* Problem description: Whatever appears in the records apart from pictures must be reproduced exactly.

*** Information given Section Begins ***

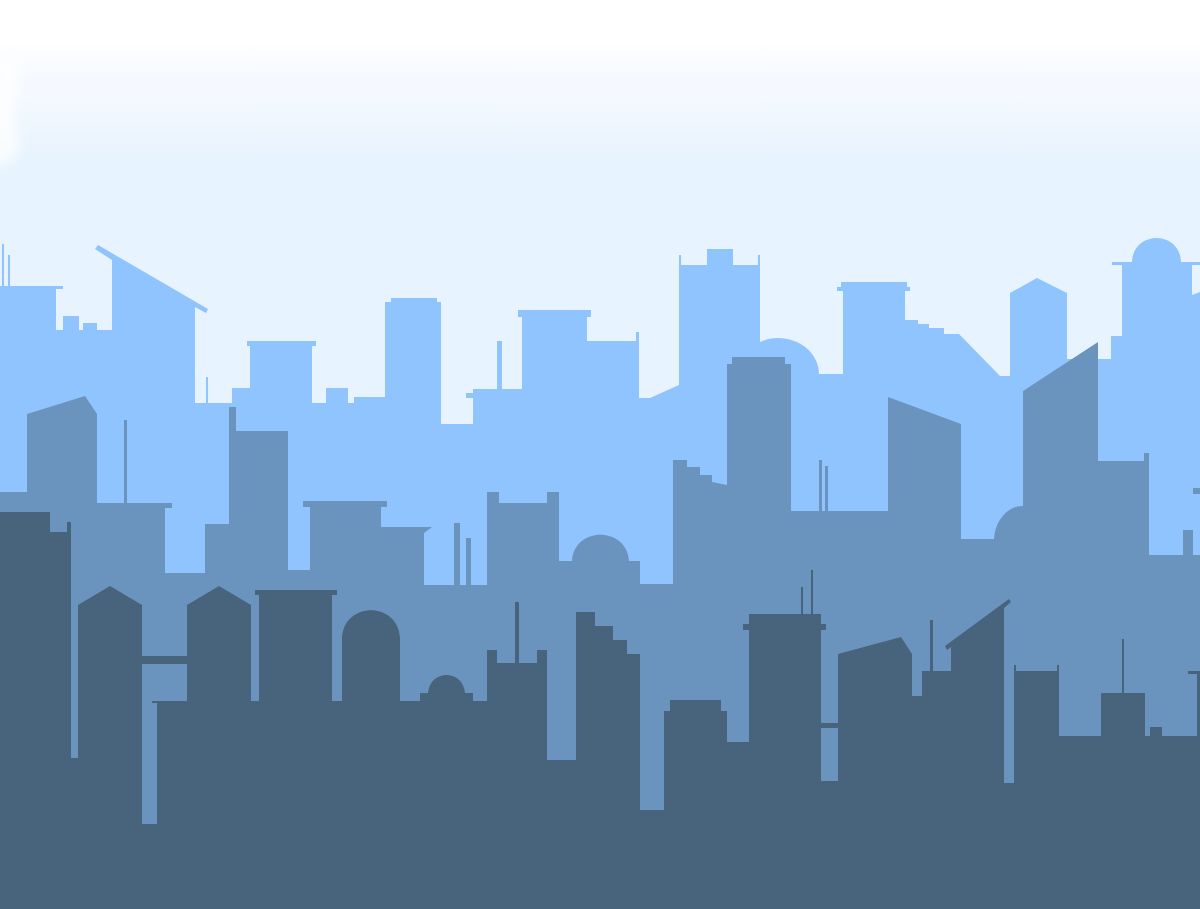
<!DOCTYPE html>
<html lang="en">
<head>
<meta charset="utf-8">
<title>City skyline</title>
<style>
:root {
  --sky-top: #ffffff;
  --sky: #e7f3fe;
  --far: #90c4ff;
  --middle: #6a93be;
  --near: #48637c;
}
html, body { margin: 0; background: var(--sky-top); overflow: hidden; }
.skyline { display: block; width: 1200px; height: 909px; }
.sky-start { stop-color: var(--sky-top); }
.sky-haze { stop-color: #f5f9ff; }
.sky-end { stop-color: var(--sky); }
.far { fill: var(--far); }
.middle { fill: var(--middle); }
.near { fill: var(--near); }
.cloud { fill: var(--sky-top); }
</style>
</head>
<body>
<svg class="skyline" viewBox="0 0 1200 909" role="img" aria-label="Layered city skyline in shades of blue">
  <defs>
    <linearGradient id="sky-fade" x1="0" y1="0" x2="0" y2="1">
      <stop class="sky-start" offset="0"/>
      <stop class="sky-start" offset="0.2"/>
      <stop class="sky-haze" offset="0.4"/>
      <stop class="sky-haze" offset="0.47"/>
      <stop class="sky-end" offset="0.78"/>
      <stop class="sky-end" offset="1"/>
    </linearGradient>
    <filter id="soft" x="-100%" y="-100%" width="300%" height="300%">
      <feGaussianBlur stdDeviation="6"/>
    </filter>
  </defs>

  <g id="sky">
    <rect width="1200" height="200" fill="url(#sky-fade)"/>
    <rect y="199" width="1200" height="710" fill="#e7f3fe"/>
    <path class="cloud" filter="url(#soft)" opacity="0.75" d="M-20 60H20L14 110L20 150L8 164H-20Z"/>
  </g>

  <g id="far-skyline" class="far">
    <path d="M0 286H63V289H56V330H63V316H79V330H83V323H97V330H112V260L95 249L98 245L208 309L206 313L195 307V403H232V388H250V346H247V341H316V346H312V403H326V388H348V403H354V397H385V302H391V298H437V302H441V424H473V398H466V393H473V389H522V317H518V310H591V317H587V341H636V332H639V398H650L679 385V255H681V265H707V249H733V265H758V255H760V342C786 330 819 347 819 374H843V291H837V287H841V282H907V287H910V291H905V320H918V324H929V328H944V334H959L1000 376H1010V293L1037 278L1067 293V359H1111V336H1122V265H1112V262H1132C1133 230 1180 230 1181 262H1200V265H1192V295L1200 292V909H0Z"/>
    <g id="far-masts">
      <rect x="2" y="244" width="2" height="43"/>
      <rect x="8" y="255" width="2" height="32"/>
      <rect x="206" y="377" width="2" height="27"/>
      <rect x="497" y="341" width="5" height="50"/>
    </g>
  </g>

  <g id="middle-skyline" class="middle">
    <path d="M0 492H27V414L85 396L97 414V503H172V508H165V573H205V524H229V407H236V431H288V570H310V507H303V501H387V507H381V527H432L424 533V585H487V492H499V503H547V492H559V561H572C574 526 627 526 629 561H640V584H673V460H687V467H700V475H712V482L727 485V364H732V357H785V364H791V511H888V397L961 424V539H994C995 521 1007 506 1023 506V391L1098 342V461H1144V453H1149V555H1183V530H1193V555H1200V909H0Z"/>
    <g id="middle-masts">
      <rect x="124" y="420" width="3" height="84"/>
      <rect x="454" y="523" width="6" height="63"/>
      <rect x="466" y="538" width="5" height="48"/>
      <rect x="819" y="460" width="3" height="52"/>
      <rect x="825" y="466" width="3" height="46"/>
      <rect x="1193" y="488" width="7" height="6"/>
    </g>
  </g>

  <g id="near-skyline" class="near">
    <path d="M0 512H50V532H67V522H71V758H78V605L110 586L142 605V824H157V703H152V701H187V605L219 586L251 605V701H259V595H255V590H337V595H332V701H342V638C344 601 398 601 400 638V701H420V693H428C430 669 463 669 465 693H473V701H487V650H497V663H537V650H547V760H576V612H595V626H613V640H627V654H640V810H664V711H670V700H721V711H727V742H749V630H743V624H749V614H821V624H826V630H821V781H838V654L901 637L912 654V696H922V671H951V647L947 650L945 646L1009 599L1011 602L1004 608V783H1014V665H1016V671H1057V665H1059V736H1101V693H1145V736H1150V727H1162V736H1197V674H1188V671H1200V909H0Z"/>
    <g id="sky-bridges">
      <rect x="141" y="656" width="47" height="8"/>
      <rect x="820" y="723" width="19" height="5"/>
    </g>
    <g id="near-masts">
      <rect x="515" y="602" width="4" height="62"/>
      <rect x="801" y="587" width="2" height="28"/>
      <rect x="811" y="570" width="2" height="45"/>
      <rect x="930" y="620" width="3" height="52"/>
      <rect x="1122" y="639" width="2" height="55"/>
    </g>
  </g>
</svg>
</body>
</html>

*** Information given Section Ends ***

* Completed exercise:
<!DOCTYPE html>
<html lang="en">
<head>
<meta charset="utf-8">
<title>City skyline</title>
<style>
:root {
  --sky-top: #ffffff;
  --sky: #e7f3fe;
  --far: #90c4ff;
  --middle: #6a93be;
  --near: #48637c;
}
html, body { margin: 0; background: var(--sky-top); overflow: hidden; }
.skyline { display: block; width: 1200px; height: 909px; }
.sky-start { stop-color: var(--sky-top); }
.sky-haze { stop-color: #f5f9ff; }
.sky-end { stop-color: var(--sky); }
.far { fill: var(--far); }
.middle { fill: var(--middle); }
.near { fill: var(--near); }
.cloud { fill: var(--sky-top); }
</style>
</head>
<body>
<svg class="skyline" viewBox="0 0 1200 909" role="img" aria-label="Layered city skyline in shades of blue">
  <defs>
    <linearGradient id="sky-fade" x1="0" y1="0" x2="0" y2="1">
      <stop class="sky-start" offset="0"/>
      <stop class="sky-start" offset="0.2"/>
      <stop class="sky-haze" offset="0.4"/>
      <stop class="sky-haze" offset="0.47"/>
      <stop class="sky-end" offset="0.78"/>
      <stop class="sky-end" offset="1"/>
    </linearGradient>
    <filter id="soft" x="-100%" y="-100%" width="300%" height="300%">
      <feGaussianBlur stdDeviation="6"/>
    </filter>
  </defs>

  <g id="sky">
    <rect width="1200" height="200" fill="url(#sky-fade)"/>
    <rect y="199" width="1200" height="710" fill="#e7f3fe"/>
    <path class="cloud" filter="url(#soft)" opacity="0.75" d="M-20 60H20L14 110L20 150L8 164H-20Z"/>
  </g>

  <g id="far-skyline" class="far">
    <path d="M0 286H63V289H56V330H63V316H79V330H83V323H97V330H112V260L95 249L98 245L208 309L206 313L195 307V403H232V388H250V346H247V341H316V346H312V403H326V388H348V403H354V397H385V302H391V298H437V302H441V424H473V398H466V393H473V389H522V317H518V310H591V317H587V341H636V332H639V398H650L679 385V255H681V265H707V249H733V265H758V255H760V342C786 330 819 347 819 374H843V291H837V287H841V282H907V287H910V291H905V320H918V324H929V328H944V334H959L1000 376H1010V293L1037 278L1067 293V359H1111V336H1122V265H1112V262H1132C1133 230 1180 230 1181 262H1200V265H1192V295L1200 292V909H0Z"/>
    <g id="far-masts">
      <rect x="2" y="244" width="2" height="43"/>
      <rect x="8" y="255" width="2" height="32"/>
      <rect x="206" y="377" width="2" height="27"/>
      <rect x="497" y="341" width="5" height="50"/>
    </g>
  </g>

  <g id="middle-skyline" class="middle">
    <path d="M0 492H27V414L85 396L97 414V503H172V508H165V573H205V524H229V407H236V431H288V570H310V507H303V501H387V507H381V527H432L424 533V585H487V492H499V503H547V492H559V561H572C574 526 627 526 629 561H640V584H673V460H687V467H700V475H712V482L727 485V364H732V357H785V364H791V511H888V397L961 424V539H994C995 521 1007 506 1023 506V391L1098 342V461H1144V453H1149V555H1183V530H1193V555H1200V909H0Z"/>
    <g id="middle-masts">
      <rect x="124" y="420" width="3" height="84"/>
      <rect x="454" y="523" width="6" height="63"/>
      <rect x="466" y="538" width="5" height="48"/>
      <rect x="819" y="460" width="3" height="52"/>
      <rect x="825" y="466" width="3" height="46"/>
      <rect x="1193" y="488" width="7" height="6"/>
    </g>
  </g>

  <g id="near-skyline" class="near">
    <path d="M0 512H50V532H67V522H71V758H78V605L110 586L142 605V824H157V703H152V701H187V605L219 586L251 605V701H259V595H255V590H337V595H332V701H342V638C344 601 398 601 400 638V701H420V693H428C430 669 463 669 465 693H473V701H487V650H497V663H537V650H547V760H576V612H595V626H613V640H627V654H640V810H664V711H670V700H721V711H727V742H749V630H743V624H749V614H821V624H826V630H821V781H838V654L901 637L912 654V696H922V671H951V647L947 650L945 646L1009 599L1011 602L1004 608V783H1014V665H1016V671H1057V665H1059V736H1101V693H1145V736H1150V727H1162V736H1197V674H1188V671H1200V909H0Z"/>
    <g id="sky-bridges">
      <rect x="141" y="656" width="47" height="8"/>
      <rect x="820" y="723" width="19" height="5"/>
    </g>
    <g id="near-masts">
      <rect x="515" y="602" width="4" height="62"/>
      <rect x="801" y="587" width="2" height="28"/>
      <rect x="811" y="570" width="2" height="45"/>
      <rect x="930" y="620" width="3" height="52"/>
      <rect x="1122" y="639" width="2" height="55"/>
    </g>
  </g>
</svg>
</body>
</html>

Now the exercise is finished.